Located near City Hall, at Fresno and O Streets in downtown Fresno you’ll find the castle-shaped Old Fresno Water Tower, standing at 109 feet high. It’s the most iconic structure in Fresno because of its unique architectural design and history. The tower is constructed with red brick, each layer smaller than the one below it, creating a beehive effect.
In 1891, George Washington Maher, a Chicago architect, was commissioned to design Fresno’s water tower. His design was influenced by the Great Chicago Fire of 1871, which sadly destroyed the Chicago Public Library. The structure is an example of American Romanesque architecture, which emphasizes the Classical Roman arch as its dominant feature. Maher’s original design intended for a library and a third floor to be built within the tower, but neither was accomplished. Maher did finish the project in 1894, and the tower remained in use until 1963 when its pumping equipment had become inadequate.
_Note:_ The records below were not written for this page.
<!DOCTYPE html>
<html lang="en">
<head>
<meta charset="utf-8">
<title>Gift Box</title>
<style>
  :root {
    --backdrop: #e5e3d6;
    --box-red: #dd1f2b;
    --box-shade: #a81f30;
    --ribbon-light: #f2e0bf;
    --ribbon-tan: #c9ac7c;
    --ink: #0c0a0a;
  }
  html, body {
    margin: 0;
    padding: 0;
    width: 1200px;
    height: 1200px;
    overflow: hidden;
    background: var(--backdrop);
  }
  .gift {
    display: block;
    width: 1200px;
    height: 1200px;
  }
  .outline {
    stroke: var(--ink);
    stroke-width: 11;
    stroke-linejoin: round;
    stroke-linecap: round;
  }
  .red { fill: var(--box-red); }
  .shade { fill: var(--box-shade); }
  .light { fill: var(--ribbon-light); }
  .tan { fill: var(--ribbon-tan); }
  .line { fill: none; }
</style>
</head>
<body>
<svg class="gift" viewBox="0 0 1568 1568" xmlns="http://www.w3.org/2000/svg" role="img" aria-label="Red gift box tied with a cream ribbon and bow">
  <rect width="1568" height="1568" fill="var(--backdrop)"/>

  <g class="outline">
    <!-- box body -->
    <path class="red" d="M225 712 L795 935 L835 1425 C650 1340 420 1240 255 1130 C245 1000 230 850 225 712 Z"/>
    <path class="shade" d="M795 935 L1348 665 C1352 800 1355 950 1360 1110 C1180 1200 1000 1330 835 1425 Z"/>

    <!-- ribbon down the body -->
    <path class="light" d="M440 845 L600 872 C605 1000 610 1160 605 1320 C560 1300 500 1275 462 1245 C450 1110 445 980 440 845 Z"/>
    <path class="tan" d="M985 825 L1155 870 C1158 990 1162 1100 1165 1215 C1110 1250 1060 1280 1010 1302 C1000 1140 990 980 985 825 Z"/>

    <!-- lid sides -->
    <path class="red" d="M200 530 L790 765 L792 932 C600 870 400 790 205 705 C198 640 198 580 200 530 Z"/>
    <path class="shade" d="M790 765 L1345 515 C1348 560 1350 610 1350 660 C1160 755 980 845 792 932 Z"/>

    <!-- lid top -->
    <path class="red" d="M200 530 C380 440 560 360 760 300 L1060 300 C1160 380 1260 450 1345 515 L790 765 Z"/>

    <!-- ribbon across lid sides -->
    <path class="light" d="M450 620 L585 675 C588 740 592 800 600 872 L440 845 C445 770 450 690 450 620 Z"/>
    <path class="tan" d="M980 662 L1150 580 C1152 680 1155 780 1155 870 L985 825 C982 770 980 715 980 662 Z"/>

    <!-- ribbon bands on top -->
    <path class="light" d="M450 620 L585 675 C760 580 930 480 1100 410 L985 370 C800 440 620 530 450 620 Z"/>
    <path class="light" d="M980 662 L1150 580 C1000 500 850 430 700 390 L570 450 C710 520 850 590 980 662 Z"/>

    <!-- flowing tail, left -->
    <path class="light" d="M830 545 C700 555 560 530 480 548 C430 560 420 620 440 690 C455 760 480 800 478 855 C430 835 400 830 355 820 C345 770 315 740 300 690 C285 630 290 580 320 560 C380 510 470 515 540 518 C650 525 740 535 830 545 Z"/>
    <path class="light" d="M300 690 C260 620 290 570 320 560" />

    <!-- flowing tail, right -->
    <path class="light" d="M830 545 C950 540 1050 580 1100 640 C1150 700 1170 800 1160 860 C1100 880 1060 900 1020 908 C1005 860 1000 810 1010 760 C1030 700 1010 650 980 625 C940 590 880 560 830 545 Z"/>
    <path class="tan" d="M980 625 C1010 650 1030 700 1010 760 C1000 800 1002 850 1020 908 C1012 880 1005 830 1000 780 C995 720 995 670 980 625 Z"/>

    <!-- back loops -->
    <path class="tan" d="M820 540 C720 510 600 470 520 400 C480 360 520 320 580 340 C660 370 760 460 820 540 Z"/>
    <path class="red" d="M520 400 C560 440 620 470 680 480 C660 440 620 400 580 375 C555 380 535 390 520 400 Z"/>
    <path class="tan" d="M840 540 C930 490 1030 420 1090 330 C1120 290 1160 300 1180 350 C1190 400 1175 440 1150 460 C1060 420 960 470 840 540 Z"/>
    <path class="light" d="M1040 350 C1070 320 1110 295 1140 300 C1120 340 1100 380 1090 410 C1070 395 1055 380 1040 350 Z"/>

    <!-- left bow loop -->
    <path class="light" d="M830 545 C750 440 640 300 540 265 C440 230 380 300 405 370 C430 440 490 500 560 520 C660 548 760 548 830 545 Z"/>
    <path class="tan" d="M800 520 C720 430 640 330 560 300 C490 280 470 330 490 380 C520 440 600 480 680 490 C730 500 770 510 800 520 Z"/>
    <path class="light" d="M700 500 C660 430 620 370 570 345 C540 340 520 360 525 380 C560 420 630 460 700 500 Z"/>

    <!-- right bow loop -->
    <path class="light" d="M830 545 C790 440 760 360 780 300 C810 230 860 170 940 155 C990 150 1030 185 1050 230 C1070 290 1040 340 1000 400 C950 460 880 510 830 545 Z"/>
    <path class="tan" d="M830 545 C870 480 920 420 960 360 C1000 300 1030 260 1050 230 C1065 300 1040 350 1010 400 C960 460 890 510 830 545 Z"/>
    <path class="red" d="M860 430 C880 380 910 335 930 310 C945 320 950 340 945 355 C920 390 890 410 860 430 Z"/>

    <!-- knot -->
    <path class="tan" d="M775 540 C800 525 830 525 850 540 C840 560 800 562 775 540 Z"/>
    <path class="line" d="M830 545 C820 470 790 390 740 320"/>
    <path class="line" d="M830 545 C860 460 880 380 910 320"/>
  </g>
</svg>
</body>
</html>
The water tower was added to the National Register of Historic Places on October 14, 1971.
Since 2001, the water tower has served as a visitors’ center. It hasn’t been entirely smooth sailing for the tower, though, in 2017, it was at risk of closing. When a PG&E rate hike left the tower $8,000 short, the Fresno Arts Council came through and took over the city landmark. Even though volunteers and a part-time manager staff the tower, the Fresno Arts Council reported that it costs just under $20,000 to run the water tower every year.
As a visitors’ center, the tower was remodeled and remains Fresno’s most distinctive and enduring architectural symbol today. About 3,000 people visit the tower every year and water tower enthusiasts (yes, it’s a real thing) come from all over the world to see it. Outside the tower is a dedication plaque, to George M. Bowman, who died in 1984. This water tower is dedicated to Bowman for his thirty-six years of dedicated service to the city of Fresno and for his accomplishments as a naval officer. He also was the city’s first chief engineer, became the general manager of the Water Department, designed innovative electrical systems for street lighting, several well known public buildings, and Chandler Air Field.
Earlier this year, the tower made news when Red-Tailed Hawk hatchlings were born atop the water tower.
Whether you’re visiting Fresno for the first time or you are a longtime resident who has never stopped at the tower, you’re in for a treat! It’s a historical gem that is a feast for the eyes and even boasts an art gallery with local artist’s work and a gift shop with souvenirs.